==== SOURCE DATA

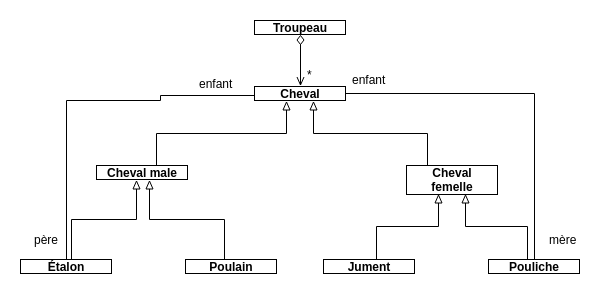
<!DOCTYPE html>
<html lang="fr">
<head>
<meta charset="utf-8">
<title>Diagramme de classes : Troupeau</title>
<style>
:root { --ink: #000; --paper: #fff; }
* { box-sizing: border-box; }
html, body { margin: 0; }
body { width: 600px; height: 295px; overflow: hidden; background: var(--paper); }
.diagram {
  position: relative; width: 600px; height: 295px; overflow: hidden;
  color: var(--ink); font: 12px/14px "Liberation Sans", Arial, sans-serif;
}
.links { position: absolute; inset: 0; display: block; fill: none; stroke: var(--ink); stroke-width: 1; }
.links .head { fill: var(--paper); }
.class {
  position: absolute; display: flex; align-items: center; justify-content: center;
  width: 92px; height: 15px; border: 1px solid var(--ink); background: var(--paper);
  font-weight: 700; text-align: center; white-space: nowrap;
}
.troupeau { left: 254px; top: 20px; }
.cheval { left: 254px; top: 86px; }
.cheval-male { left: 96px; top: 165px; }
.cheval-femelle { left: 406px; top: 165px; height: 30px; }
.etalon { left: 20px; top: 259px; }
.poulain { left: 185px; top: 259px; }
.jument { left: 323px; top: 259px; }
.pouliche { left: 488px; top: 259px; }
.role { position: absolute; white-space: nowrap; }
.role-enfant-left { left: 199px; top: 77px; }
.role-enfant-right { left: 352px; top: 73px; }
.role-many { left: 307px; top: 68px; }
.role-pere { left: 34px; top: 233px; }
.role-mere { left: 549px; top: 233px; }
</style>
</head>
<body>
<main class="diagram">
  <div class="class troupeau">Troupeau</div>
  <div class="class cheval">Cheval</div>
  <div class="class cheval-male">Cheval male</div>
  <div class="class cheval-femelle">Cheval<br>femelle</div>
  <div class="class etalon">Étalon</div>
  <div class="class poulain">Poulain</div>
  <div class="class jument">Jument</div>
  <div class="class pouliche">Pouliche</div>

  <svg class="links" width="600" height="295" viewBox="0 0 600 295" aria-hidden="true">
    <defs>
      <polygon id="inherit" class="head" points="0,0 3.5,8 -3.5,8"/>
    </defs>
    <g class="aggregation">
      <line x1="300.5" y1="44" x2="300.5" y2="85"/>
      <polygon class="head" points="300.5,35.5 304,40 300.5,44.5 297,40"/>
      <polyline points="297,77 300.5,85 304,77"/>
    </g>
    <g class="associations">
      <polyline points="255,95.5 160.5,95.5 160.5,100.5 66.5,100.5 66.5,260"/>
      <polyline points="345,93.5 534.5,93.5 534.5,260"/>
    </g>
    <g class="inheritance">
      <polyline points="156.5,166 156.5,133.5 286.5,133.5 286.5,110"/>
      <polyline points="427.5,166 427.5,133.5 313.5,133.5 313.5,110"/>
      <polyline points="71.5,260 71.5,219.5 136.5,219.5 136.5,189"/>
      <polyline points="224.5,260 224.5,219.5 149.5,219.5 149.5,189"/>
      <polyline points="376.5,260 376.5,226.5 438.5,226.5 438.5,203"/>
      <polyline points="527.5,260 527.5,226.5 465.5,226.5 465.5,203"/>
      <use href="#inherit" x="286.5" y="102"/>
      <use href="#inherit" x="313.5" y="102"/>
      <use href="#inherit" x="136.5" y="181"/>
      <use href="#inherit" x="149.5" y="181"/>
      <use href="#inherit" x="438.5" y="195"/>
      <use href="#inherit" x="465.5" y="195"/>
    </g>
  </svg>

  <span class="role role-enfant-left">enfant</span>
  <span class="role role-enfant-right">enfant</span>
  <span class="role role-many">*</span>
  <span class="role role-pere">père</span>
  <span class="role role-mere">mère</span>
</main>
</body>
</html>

========

TASK DETAILS:
Your task is to reproduce the entries above word for word, from the first line through the line with "488px; top: 259px;", and please leave out any pictures.

RESPONSE:
<!DOCTYPE html>
<html lang="fr">
<head>
<meta charset="utf-8">
<title>Diagramme de classes : Troupeau</title>
<style>
:root { --ink: #000; --paper: #fff; }
* { box-sizing: border-box; }
html, body { margin: 0; }
body { width: 600px; height: 295px; overflow: hidden; background: var(--paper); }
.diagram {
  position: relative; width: 600px; height: 295px; overflow: hidden;
  color: var(--ink); font: 12px/14px "Liberation Sans", Arial, sans-serif;
}
.links { position: absolute; inset: 0; display: block; fill: none; stroke: var(--ink); stroke-width: 1; }
.links .head { fill: var(--paper); }
.class {
  position: absolute; display: flex; align-items: center; justify-content: center;
  width: 92px; height: 15px; border: 1px solid var(--ink); background: var(--paper);
  font-weight: 700; text-align: center; white-space: nowrap;
}
.troupeau { left: 254px; top: 20px; }
.cheval { left: 254px; top: 86px; }
.cheval-male { left: 96px; top: 165px; }
.cheval-femelle { left: 406px; top: 165px; height: 30px; }
.etalon { left: 20px; top: 259px; }
.poulain { left: 185px; top: 259px; }
.jument { left: 323px; top: 259px; }
.pouliche { left: 488px; top: 259px; }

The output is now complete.